Exercise instructions
In the copy, include no pictures, but reproduce every record exactly.

+++ Entries provided +++

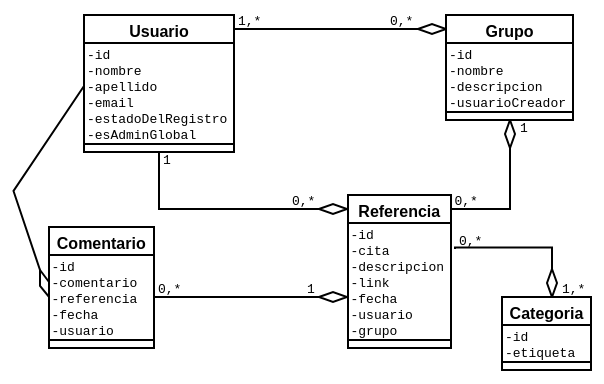
<!DOCTYPE html>
<html lang="es">
<head>
<meta charset="utf-8">
<title>Diagrama de clases</title>
<style>
:root { --ink: #000; --paper: #fff; --mono: "Liberation Mono", monospace; }
* { box-sizing: border-box; margin: 0; padding: 0; }
html, body { width: 604px; height: 384px; overflow: hidden; background: var(--paper); }
.diagram { position: relative; width: 604px; height: 384px; color: var(--ink); }
.links { position: absolute; inset: 0; }
.links .line, .links .diamond { stroke: var(--ink); stroke-width: 2; }
.links .line { fill: none; }
.links .diamond { fill: var(--paper); }
.links text { font: 13px var(--mono); fill: var(--ink); }
.class {
  position: absolute; display: grid; grid-template-rows: 28px minmax(0, 1fr) 6px;
  border: 2px solid var(--ink); background: var(--paper);
}
.class h2 {
  padding-top: 5px; border-bottom: 2px solid var(--ink); text-align: center; white-space: nowrap;
  font: bold 16px/21px "Liberation Sans", sans-serif;
}
.class ul {
  padding: 4px 0 0 2px; border-bottom: 2px solid var(--ink); list-style: none; white-space: nowrap;
  font: 13px/16.1px var(--mono);
}
.usuario { left: 83px; top: 14px; width: 152px; height: 139px; }
.grupo { left: 445px; top: 14px; width: 129px; height: 107px; }
.comentario { left: 47.5px; top: 226px; width: 107.5px; height: 123px; }
.referencia { left: 346.5px; top: 193.5px; width: 105.5px; height: 155.5px; }
.categoria { left: 501px; top: 296px; width: 91px; height: 75px; }
</style>
</head>
<body>
<main class="diagram">
  <svg class="links" width="604" height="384" viewBox="0 0 604 384" aria-label="Relaciones entre clases">
    <defs>
      <polygon id="aggregation" points="0,0 14,-5 28,0 14,5"/>
    </defs>
    <g class="line">
      <path d="M234 29H418"/>
      <path d="M159 152V209H319"/>
      <path d="M154 297H319"/>
      <path d="M451 209H510V148"/>
      <path d="M455 249V247.5H552V269"/>
      <path d="M84 86L13.5 191L40 270"/>
    </g>
    <g class="diamond">
      <use href="#aggregation" x="418" y="29"/>
      <use href="#aggregation" x="319" y="209"/>
      <use href="#aggregation" x="319" y="297"/>
      <use href="#aggregation" transform="translate(510 120) rotate(90)"/>
      <use href="#aggregation" transform="translate(552 269) rotate(90)"/>
      <polygon points="40,270 49,282 49,297 40,286"/>
    </g>
    <g class="multiplicity">
      <text x="238" y="25">1,*</text>
      <text x="390" y="25">0,*</text>
      <text x="163" y="164">1</text>
      <text x="292" y="205">0,*</text>
      <text x="158" y="293">0,*</text>
      <text x="307" y="293">1</text>
      <text x="454.5" y="205">0,*</text>
      <text x="520" y="132">1</text>
      <text x="459" y="245">0,*</text>
      <text x="562" y="293">1,*</text>
    </g>
  </svg>

  <section class="class usuario">
    <h2>Usuario</h2>
    <ul><li>-id</li><li>-nombre</li><li>-apellido</li><li>-email</li><li>-estadoDelRegistro</li><li>-esAdminGlobal</li></ul>
  </section>
  <section class="class grupo">
    <h2>Grupo</h2>
    <ul><li>-id</li><li>-nombre</li><li>-descripcion</li><li>-usuarioCreador</li></ul>
  </section>
  <section class="class comentario">
    <h2>Comentario</h2>
    <ul><li>-id</li><li>-comentario</li><li>-referencia</li><li>-fecha</li><li>-usuario</li></ul>
  </section>
  <section class="class referencia">
    <h2>Referencia</h2>
    <ul><li>-id</li><li>-cita</li><li>-descripcion</li><li>-link</li><li>-fecha</li><li>-usuario</li><li>-grupo</li></ul>
  </section>
  <section class="class categoria">
    <h2>Categoria</h2>
    <ul><li>-id</li><li>-etiqueta</li></ul>
  </section>
</main>
</body>
</html>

+++

Answer to this task
<!DOCTYPE html>
<html lang="es">
<head>
<meta charset="utf-8">
<title>Diagrama de clases</title>
<style>
:root { --ink: #000; --paper: #fff; --mono: "Liberation Mono", monospace; }
* { box-sizing: border-box; margin: 0; padding: 0; }
html, body { width: 604px; height: 384px; overflow: hidden; background: var(--paper); }
.diagram { position: relative; width: 604px; height: 384px; color: var(--ink); }
.links { position: absolute; inset: 0; }
.links .line, .links .diamond { stroke: var(--ink); stroke-width: 2; }
.links .line { fill: none; }
.links .diamond { fill: var(--paper); }
.links text { font: 13px var(--mono); fill: var(--ink); }
.class {
  position: absolute; display: grid; grid-template-rows: 28px minmax(0, 1fr) 6px;
  border: 2px solid var(--ink); background: var(--paper);
}
.class h2 {
  padding-top: 5px; border-bottom: 2px solid var(--ink); text-align: center; white-space: nowrap;
  font: bold 16px/21px "Liberation Sans", sans-serif;
}
.class ul {
  padding: 4px 0 0 2px; border-bottom: 2px solid var(--ink); list-style: none; white-space: nowrap;
  font: 13px/16.1px var(--mono);
}
.usuario { left: 83px; top: 14px; width: 152px; height: 139px; }
.grupo { left: 445px; top: 14px; width: 129px; height: 107px; }
.comentario { left: 47.5px; top: 226px; width: 107.5px; height: 123px; }
.referencia { left: 346.5px; top: 193.5px; width: 105.5px; height: 155.5px; }
.categoria { left: 501px; top: 296px; width: 91px; height: 75px; }
</style>
</head>
<body>
<main class="diagram">
  <svg class="links" width="604" height="384" viewBox="0 0 604 384" aria-label="Relaciones entre clases">
    <defs>
      <polygon id="aggregation" points="0,0 14,-5 28,0 14,5"/>
    </defs>
    <g class="line">
      <path d="M234 29H418"/>
      <path d="M159 152V209H319"/>
      <path d="M154 297H319"/>
      <path d="M451 209H510V148"/>
      <path d="M455 249V247.5H552V269"/>
      <path d="M84 86L13.5 191L40 270"/>
    </g>
    <g class="diamond">
      <use href="#aggregation" x="418" y="29"/>
      <use href="#aggregation" x="319" y="209"/>
      <use href="#aggregation" x="319" y="297"/>
      <use href="#aggregation" transform="translate(510 120) rotate(90)"/>
      <use href="#aggregation" transform="translate(552 269) rotate(90)"/>
      <polygon points="40,270 49,282 49,297 40,286"/>
    </g>
    <g class="multiplicity">
      <text x="238" y="25">1,*</text>
      <text x="390" y="25">0,*</text>
      <text x="163" y="164">1</text>
      <text x="292" y="205">0,*</text>
      <text x="158" y="293">0,*</text>
      <text x="307" y="293">1</text>
      <text x="454.5" y="205">0,*</text>
      <text x="520" y="132">1</text>
      <text x="459" y="245">0,*</text>
      <text x="562" y="293">1,*</text>
    </g>
  </svg>

  <section class="class usuario">
    <h2>Usuario</h2>
    <ul><li>-id</li><li>-nombre</li><li>-apellido</li><li>-email</li><li>-estadoDelRegistro</li><li>-esAdminGlobal</li></ul>
  </section>
  <section class="class grupo">
    <h2>Grupo</h2>
    <ul><li>-id</li><li>-nombre</li><li>-descripcion</li><li>-usuarioCreador</li></ul>
  </section>
  <section class="class comentario">
    <h2>Comentario</h2>
    <ul><li>-id</li><li>-comentario</li><li>-referencia</li><li>-fecha</li><li>-usuario</li></ul>
  </section>
  <section class="class referencia">
    <h2>Referencia</h2>
    <ul><li>-id</li><li>-cita</li><li>-descripcion</li><li>-link</li><li>-fecha</li><li>-usuario</li><li>-grupo</li></ul>
  </section>
  <section class="class categoria">
    <h2>Categoria</h2>
    <ul><li>-id</li><li>-etiqueta</li></ul>
  </section>
</main>
</body>
</html>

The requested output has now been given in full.